- The corps returned to the field in 1995, and began a long rebuilding process. These years would prove challenging, but saw some increased success as the corps progressed from 23rd place in 1996 to a regained semi-finalist status in 1997, and peaking at 14th place in 1998. The corps changed uniforms along the way to a navy blue top with cream pants.
- Financial challenges would continue to hound the corps leading into the 2000 season, which saw a mid-summer management turnover and a difficult touring year. Nonetheless, the corps finished 15th, and a majority of the membership from that season would continue with the corps over the next 4 years.
- In 2000, while the corps was rehearsing at JSU just prior to the start of tour, the corps director attempted to fold the drum corps. Due to a very strong response by corps alumni, parents, staff and other members of the drum corps community Spirit of Atlanta got through the season, finishing in fifteenth place at DCI Finals in College Park, Maryland. Following the management challenges of the 2000 season, Spirit of Atlanta re-organized in preparation for the summer of 2001. It officially relocated to Jacksonville, Alabama, and officially became known as "Spirit, from Jacksonville State University". This relationship with the university provided a foundation of stability the corps had not experienced for more than a decade. The 2001 season saw a significantly more competitive drum corps finishing in 13th place while wearing baby blue uniforms again. In 2002, Spirit regained finalist status for the first time since 1990 finishing 10th overall - the highest placement since 1988. Spirit of JSU would make DCI Finals again in 2003 and '05-07. Going into the 2008 season the association with Jacksonville State University was essentially dissolved, resulting in a simplification of the corps' name to "Spirit Drum and Bugle Corps from Jacksonville, AL". The corps continued to operate out of Jacksonville, AL for the 2009 season.

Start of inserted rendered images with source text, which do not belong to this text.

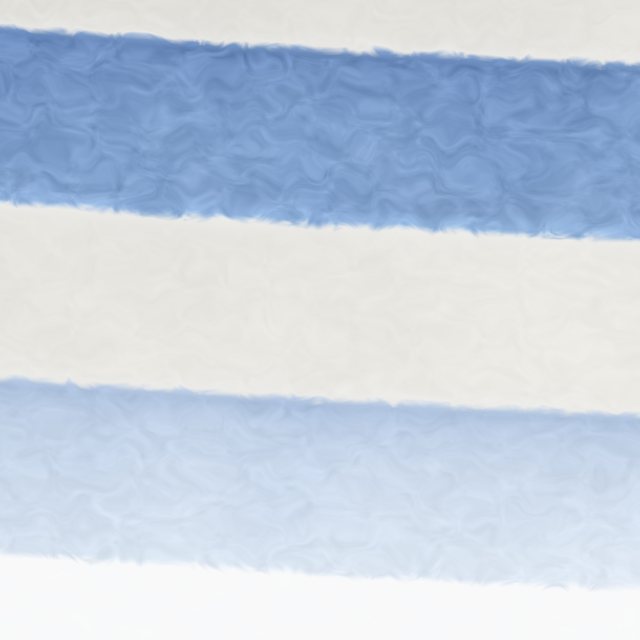
Give the GLSL for this pattern, as a WebGL 1 fragment shader.

```glsl
precision highp float;
// Soft woven fabric: sloping blue, cream and pale blue stripes with fuzzy fibre edges.

uniform vec2 u_resolution;

#define FIRST_EDGE 0.043
#define STRIPE_WIDTH 0.2735
#define SLOPE 0.075
#define BEND 0.018
#define EDGE_SOFT 0.0075
#define EDGE_FUZZ 0.016
#define FIBRE_SCALE 65.0
#define DEEP_BLUE vec3(0.425, 0.555, 0.755)
#define MID_BLUE vec3(0.525, 0.650, 0.815)
#define PALE_BLUE vec3(0.800, 0.855, 0.925)
#define CREAM vec3(0.905, 0.902, 0.882)
#define WHITE vec3(0.975, 0.977, 0.980)

float hash(vec2 p) {
  vec3 q = fract(vec3(p.xyx) * 0.1031);
  q += dot(q, q.yzx + 33.33);
  return fract((q.x + q.y) * q.z);
}

float valueNoise(vec2 p) {
  vec2 cell = floor(p);
  vec2 f = fract(p);
  f = f * f * (3.0 - 2.0 * f);
  float low = mix(hash(cell), hash(cell + vec2(1.0, 0.0)), f.x);
  float high = mix(hash(cell + vec2(0.0, 1.0)), hash(cell + vec2(1.0, 1.0)), f.x);
  return mix(low, high, f.y);
}

// Centred noise summed over octaves, turned a little each time
float fractalNoise(vec2 p) {
  float sum = 0.0;
  float weight = 0.5;
  for (int i = 0; i < 4; i++) {
    sum += weight * (valueNoise(p) - 0.5);
    p = mat2(1.6, 0.5, -0.5, 1.6) * p + 17.3;
    weight *= 0.6;
  }
  return sum;
}

// Short tangled threads, drawn out along the stripes
float fibres(vec2 p) {
  vec2 warp = vec2(valueNoise(p * 30.0), valueNoise(p * 30.0 + 41.0)) - 0.5;
  return fractalNoise(p * vec2(0.6, 1.1) * FIBRE_SCALE + warp * 2.5);
}

float pastEdge(float depth, float index) {
  return smoothstep(-EDGE_SOFT, EDGE_SOFT, depth - index * STRIPE_WIDTH);
}

void main() {
  vec2 uv = gl_FragCoord.xy / u_resolution;

  // Depth below the first edge, following the bowed slope
  float depth = 1.0 - uv.y - FIRST_EDGE - SLOPE * uv.x + BEND * uv.x * uv.x;
  vec2 cloth = vec2(uv.x, depth) + 3.0;
  float thread = fibres(cloth);
  float cloud = fractalNoise(cloth * 7.0);
  float fuzzy = depth + EDGE_FUZZ * thread + 0.004 * cloud;

  // Shade of each stripe, fading to the lower right
  float blueFade = clamp(0.1 + 2.4 * depth + 0.4 * uv.x + 0.8 * cloud, 0.0, 1.0);
  vec3 blue = mix(DEEP_BLUE, MID_BLUE, blueFade) + 0.15 * thread;
  float paleDepth = depth / STRIPE_WIDTH - 2.0;
  float paleFade = paleDepth + 0.25 * uv.x - 0.55 + 0.4 * cloud;
  vec3 pale = PALE_BLUE + vec3(0.11, 0.085, 0.045) * paleFade + 0.075 * thread;
  vec3 cream = CREAM + 0.035 * thread + 0.02 * cloud;
  cream += 0.02 * (uv.x - 0.5) + 0.025 * clamp(depth * 2.0 - 0.6, -1.0, 0.3);

  // Bleached nap on the cream beside each edge
  float edgeDistance = abs(fract(fuzzy / STRIPE_WIDTH + 0.5) - 0.5) * STRIPE_WIDTH;
  cream = mix(cream, vec3(0.945), 0.65 * exp(-edgeDistance * 75.0));

  // Blue stripe: darker upper rim, lighter lower rim
  blue -= 0.045 * exp(-abs(fuzzy - 0.012) * 90.0);
  float lowerRim = smoothstep(0.035, 0.0, STRIPE_WIDTH - fuzzy);
  blue += vec3(0.055, 0.065, 0.060) * lowerRim;
  pale -= vec3(0.075, 0.060, 0.035) * exp(-abs(paleDepth - 0.05) * 9.0);

  // Stack the stripes from top to bottom
  vec3 color = mix(cream, blue, pastEdge(fuzzy, 0.0));
  color = mix(color, cream, pastEdge(fuzzy, 1.0));
  color = mix(color, pale, pastEdge(fuzzy, 2.0));
  color = mix(color, WHITE + 0.006 * thread, pastEdge(fuzzy, 3.0));
  gl_FragColor = vec4(clamp(color, 0.0, 1.0), 1.0);
}
```
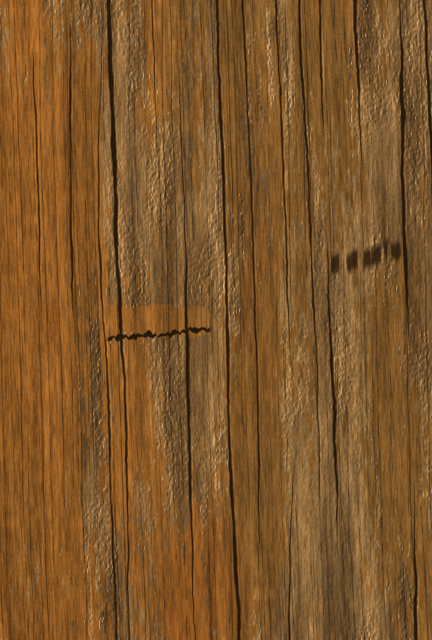
A Shadertoy shader for this texture:

```glsl
const vec3 ORANGE = vec3(0.57, 0.355, 0.142);
const vec3 BROWN = vec3(0.49, 0.335, 0.155);
const vec3 RUST = vec3(0.51, 0.285, 0.10);
const vec3 WEATHERED = vec3(0.56, 0.425, 0.26);
const vec3 GREY_SHADE = vec3(0.41, 0.305, 0.18);
const vec3 GLINT = vec3(0.80, 0.67, 0.49);
const vec3 CRACK = vec3(0.12, 0.075, 0.025);
const float TILT = 0.028;
const float CRACK_COUNT = 15.0;
const float CRACK_SPACING = 0.048;
const float CRACK_WIDTH = 0.0034;
const float GRAIN_CONTRAST = 0.62;
const float RELIEF_CONTRAST = 0.40;
const float HAIR_DEPTH = 0.42;

float hash(vec2 p) {
    return fract(sin(dot(p, vec2(127.1, 311.7))) * 43758.5453);
}

float noise(vec2 p) {
    vec2 i = floor(p), f = fract(p);
    f = f * f * (3.0 - 2.0 * f);
    return mix(mix(hash(i), hash(i + vec2(1, 0)), f.x),
               mix(hash(i + vec2(0, 1)), hash(i + vec2(1, 1)), f.x), f.y);
}

float fbm(vec2 p) {
    float sum = 0.0, amp = 0.5;
    for (int i = 0; i < 4; i++) {
        sum += amp * noise(p);
        p = p * 2.03 + 17.3;
        amp *= 0.5;
    }
    return sum / 0.9375;
}

// Rough crust, drawn out along the grain
float relief(vec2 p) {
    return 0.7 * noise(p * vec2(240.0, 95.0)) + noise(p * vec2(430.0, 210.0));
}

float box(vec2 p, vec2 lo, vec2 hi, float soft) {
    vec2 b = smoothstep(lo - soft, lo + soft, p) * (1.0 - smoothstep(hi - soft, hi + soft, p));
    return b.x * b.y;
}

// Thin broken lines, one per column of the grain
float hairlines(vec2 p, float columns, float width, float px) {
    float id = floor(p.x * columns);
    float center = (id + 0.2 + 0.6 * hash(vec2(id, 8.2))) / columns;
    center += 0.15 / columns * (noise(vec2(p.y * 18.0, id * 4.3)) - 0.5);
    float line = smoothstep(width + px, width - px, abs(p.x - center));
    float run = noise(vec2(p.y * 2.6, id * 6.1)) * 0.7 + noise(vec2(p.y * 70.0, id * 3.3)) * 0.3;
    return line * smoothstep(0.36, 0.66, run);
}

// Long split: x is coverage, y is the lit right lip
vec2 splitAt(vec2 p, float id, float px) {
    float size = hash(vec2(id, 3.7));
    float x = (id + 0.1 + 0.8 * hash(vec2(id, 1.3))) * CRACK_SPACING - 0.02;
    x += 0.016 * (noise(vec2(p.y * 3.0, id * 7.1)) - 0.5);
    x += 0.003 * (noise(vec2(p.y * 22.0, id * 5.3)) - 0.5);
    x += 0.0012 * (noise(vec2(p.y * 110.0, id * 8.9)) - 0.5);
    float presence = smoothstep(0.26, 0.66, noise(vec2(p.y * 2.8 + id * 9.0, id * 3.1)));
    float width = CRACK_WIDTH * mix(0.28, 1.0, size * size) * presence;
    width *= 0.45 + 0.6 * noise(vec2(p.y * 17.0, id * 2.7)) + 0.35 * noise(vec2(p.y * 90.0, id * 4.9));
    float d = p.x - x;
    float core = smoothstep(-px, px, width - abs(d)) * smoothstep(0.0, 0.2, presence);
    float lip = smoothstep(0.002, 0.0, abs(d - width - 0.002)) * presence;
    return vec2(core, lip);
}

// Ragged break across the grain, shaded more softly above
float crossBreak(vec2 p, vec2 start, vec2 end, float width, float px) {
    float t = (p.x - start.x) / (end.x - start.x);
    float y = mix(start.y, end.y, t) + 0.008 * (noise(vec2(p.x * 40.0, 4.0)) - 0.5);
    y += 0.005 * (noise(vec2(p.x * 260.0, 6.0)) - 0.5);
    float w = width * (0.15 + noise(vec2(p.x * 180.0, 9.0)));
    return smoothstep(-px, px, w - abs(p.y - y)) * smoothstep(-0.02, 0.02, t) * smoothstep(1.02, 0.98, t);
}

void mainImage(out vec4 fragColor, in vec2 fragCoord) {
    vec2 p = fragCoord / iResolution.y;
    float px = 1.0 / iResolution.y;
    float across = fragCoord.x / iResolution.x;
    vec2 q = vec2(p.x + TILT * (p.y - 0.5), p.y);

    // Grain running up the boards
    vec2 g = q + vec2(0.006 * (noise(q * vec2(9.0, 5.0)) - 0.5), 0.0);
    float broad = noise(g * vec2(60.0, 2.0));
    float fine = noise(g * vec2(210.0, 12.0)) * 0.35 + noise(g * vec2(470.0, 55.0)) * 0.45;
    fine += noise(q * vec2(520.0, 300.0)) * 0.20;
    float hair = max(hairlines(g, 62.0, 0.0007, px), 0.75 * hairlines(g + 3.1, 117.0, 0.0004, px));

    // Bare wood, redder towards the left
    float tone = fbm(q * vec2(7.0, 1.7) + 5.0);
    vec3 color = mix(ORANGE, BROWN, smoothstep(0.1, 0.85, across + 0.9 * (tone - 0.5)));
    float rust = smoothstep(0.50, 0.74, fbm(q * vec2(8.0, 2.4) + 41.0)) * (1.0 - across);
    color = mix(color, RUST, rust * 0.85);

    // Weathered patches with ragged, streaky edges
    float panel = box(q, vec2(0.165, 0.32), vec2(0.325, 0.80), 0.02);
    float bare = box(q + 0.02 * (noise(q * vec2(50.0, 24.0)) - 0.5),
                     vec2(0.167, 0.478), vec2(0.325, 0.522), 0.003);
    float field = fbm(q * vec2(15.0, 2.8) + 12.0) + 0.34 * (noise(q * vec2(120.0, 9.0)) - 0.5);
    field += 0.28 * (noise(q * vec2(260.0, 75.0)) - 0.5) + 0.13 * panel + 0.15 * (across - 0.5);
    float patchMask = smoothstep(0.47, 0.64, field) * (1.0 - bare);
    float rim = 4.0 * patchMask * (1.0 - patchMask);
    float shade = smoothstep(0.40, 0.66, fbm(q * vec2(36.0, 4.0) + 73.0));
    color = mix(color, mix(WEATHERED, GREY_SHADE, shade), patchMask * 0.82);

    // Grain contrast and crust lighting
    color *= 1.0 + GRAIN_CONTRAST * (fine - 0.5) + 0.28 * (broad - 0.5);
    color *= 1.0 - HAIR_DEPTH * hair;
    float slope = relief(q) - relief(q + vec2(0.0022, -0.0015));
    float crust = patchMask * smoothstep(0.35, 0.80, noise(q * vec2(32.0, 7.0) + 8.0));
    color *= 1.0 + RELIEF_CONTRAST * slope * (0.08 + 0.22 * patchMask + 0.85 * crust);
    float sparkle = smoothstep(0.40, 0.85, slope) * clamp(0.8 * crust + 0.4 * rim, 0.0, 1.0);
    color = mix(color, GLINT, sparkle * 0.8);

    // Long splits
    vec2 splits = vec2(0.0);
    for (float id = 0.0; id < CRACK_COUNT; id++) {
        splits = max(splits, splitAt(q, id, px));
    }
    color *= 1.0 + 0.14 * splits.y;

    // Breaks across the grain, and a stain of short upright strokes
    float breaks = crossBreak(q, vec2(0.167, 0.471), vec2(0.328, 0.487), 0.0048, px);
    float stainY = mix(0.582, 0.615, (q.x - 0.51) / 0.12) + 0.016 * (noise(q * vec2(90.0, 1.0)) - 0.5);
    float stain = smoothstep(0.022, 0.006, abs(q.y - stainY)) * box(q, vec2(0.51, 0.5), vec2(0.63, 0.7), 0.004);
    stain *= smoothstep(0.40, 0.62, noise(q * vec2(170.0, 22.0)));
    color = mix(color, CRACK, max(max(splits.x, breaks), stain * 0.8) * 0.93);

    fragColor = vec4(clamp(color, 0.0, 1.0), 1.0);
}
```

- In 2010, the corps surprised the drum corps community by announcing its return to Atlanta. After the 2010 season, it was announced by the corps' Board of Directors that for the 2011 season, the corps would once again be known as "Spirit of Atlanta Drum and Bugle Corps." Spirit of Atlanta surged back into finals again in 2011, jumping from 16th place the preceding season to 12th at DCI Finals.